  2. JAMES G. MacKINNON, 2006. "Bootstrap Methods in Econometrics," The Economic Record, The Economic Society of Australia, vol. 82(s1), pages S2-S18, 09.
  3. Casella, Alessandra & Gelman, Andrew & Palfrey, Thomas R., 2003. "An Experimental Study of Storable Votes," Working Papers 1173, California Institute of Technology, Division of the Humanities and Social Sciences.
  4. Rafael Hortala-Vallve, 2007. "Qualitative Voting," Economics Series Working Papers 320, University of Oxford, Department of Economics.

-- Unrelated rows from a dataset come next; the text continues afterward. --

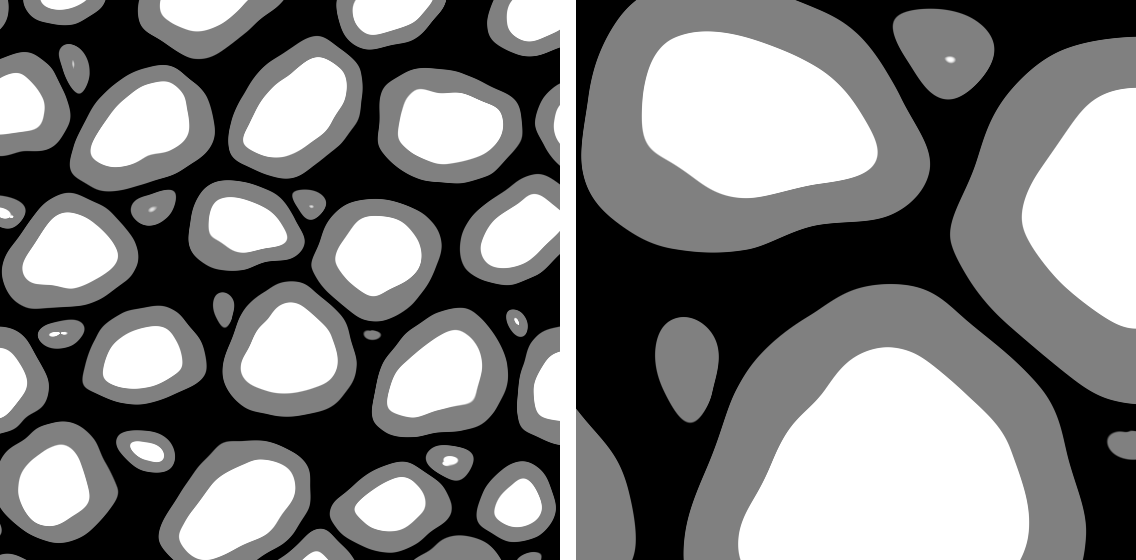
Left, the full canvas; right, a detail of the centre.
Give the GLSL for this pattern, as a WebGL 2 fragment shader.

```glsl
#version 300 es
precision highp float;
// Draws packed nerve fibres in cross-section: white cores, grey sheaths, black gaps.

uniform vec2 u_resolution;
out vec4 fragColor;

const vec2 SPACING = vec2(0.27, 0.225);

struct Fibre {
    vec2 center;
    float radius;
    float weight;   // claim on space in the power diagram
    float angle;
    float stretch;
};

vec3 hash3(vec2 p) {
    vec3 q = fract(p.xyx * vec3(0.1031, 0.1030, 0.0973));
    q += dot(q, q.yxz + 33.33);
    return fract((q.xxy + q.yzz) * q.zyx);
}

vec2 noise2(vec2 p) {
    vec2 i = floor(p), f = fract(p);
    f = f * f * (3.0 - 2.0 * f);
    vec2 low = mix(hash3(i).xy, hash3(i + vec2(1, 0)).xy, f.x);
    vec2 high = mix(hash3(i + vec2(0, 1)).xy, hash3(i + vec2(1, 1)).xy, f.x);
    return mix(low, high, f.y);
}

// Jittered brick lattice
vec2 latticePoint(vec2 cell) {
    vec2 jitter = 0.36 * (hash3(cell + 57.0).xy - 0.5);
    return SPACING * (cell + 0.5 + vec2(0.5 * mod(cell.y, 2.0), 0.0) + jitter);
}

// Large fibres sit on the lattice, small ones in some of the gaps between three
Fibre makeFibre(vec2 cell, bool small) {
    vec3 h = hash3(cell + (small ? 211.0 : 113.0));
    vec3 g = hash3(cell + (small ? 307.0 : 401.0));
    vec2 center = latticePoint(cell);
    if (!small) {
        float radius = mix(0.088, 0.136, sqrt(h.x));
        return Fibre(center, radius, radius * radius,
                     0.4 + 1.3 * (h.y - 0.5), mix(1.03, 1.3, h.z));
    }
    vec2 above = cell + vec2(mod(cell.y, 2.0), 1.0);
    center = (center + latticePoint(cell + vec2(1, 0)) + latticePoint(above)) / 3.0;
    float radius = g.x < 0.6 ? mix(0.034, 0.054, h.x) : 0.0;
    return Fibre(center, radius, radius * radius + 0.003,
                 3.14 * h.y, mix(1.1, 1.4, h.z));
}

float power(vec2 p, Fibre f) {
    vec2 v = p - f.center;
    return dot(v, v) - f.weight;
}

// Approximate depth inside the fibre's ellipse
float ellipseDepth(vec2 p, Fibre f) {
    vec2 v = p - f.center, dir = vec2(cos(f.angle), sin(f.angle));
    vec2 axes = f.radius * vec2(f.stretch, 1.0 / f.stretch);
    vec2 q = vec2(dot(v, dir), dot(v, vec2(-dir.y, dir.x))) / axes;
    float len = length(q) + 1e-4;
    return (1.0 - len) * len / (length(q / axes) + 1e-4);
}

void main() {
    vec2 uv = gl_FragCoord.xy / u_resolution.y;

    // Bend space so outlines become lumpy
    vec2 p = uv + 0.034 * (noise2(uv * 8.0) - 0.5)
                + 0.009 * (noise2(uv * 23.0 + 40.0) - 0.5);
    vec2 home = floor(p / SPACING);

    // Find the fibre that owns this point
    Fibre owner = makeFibre(home, false);
    float best = 1e9;
    for (int k = 0; k < 50; k++) {
        vec2 cell = home + vec2(k % 5, (k / 5) % 5) - 2.0;
        Fibre f = makeFibre(cell, k >= 25);
        float w = power(p, f);
        if (f.radius > 0.0 && w < best) {
            best = w;
            owner = f;
        }
    }

    // Soft minimum of the ellipse and the borders with all neighbours
    const float SOFTNESS = 0.010;
    float total = exp(-ellipseDepth(p, owner) / SOFTNESS);
    for (int k = 0; k < 50; k++) {
        vec2 cell = home + vec2(k % 5, (k / 5) % 5) - 2.0;
        Fibre f = makeFibre(cell, k >= 25);
        float apart = distance(f.center, owner.center);
        if (f.radius > 0.0 && apart > 1e-4) {
            float border = (power(p, f) - best) / (2.0 * apart);
            total += exp(-border / SOFTNESS);
        }
    }
    float depth = -SOFTNESS * log(total) - 0.006;

    // Sheath thickness grows with the fibre and wavers along it
    float sheath = (0.010 + 0.2 * owner.radius) * (0.8 + 0.4 * noise2(uv * 15.0 + 9.0).x);
    float edge = 0.6 / u_resolution.y;
    float shade = 0.5 * smoothstep(-edge, edge, depth)
                + 0.5 * smoothstep(-edge, edge, depth - sheath);
    fragColor = vec4(vec3(shade), 1.0);
}
```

  5. Matsusaka, John G., 2004. "For the Many or the Few," University of Chicago Press Economics Books, University of Chicago Press, edition 1, number 9780226510811.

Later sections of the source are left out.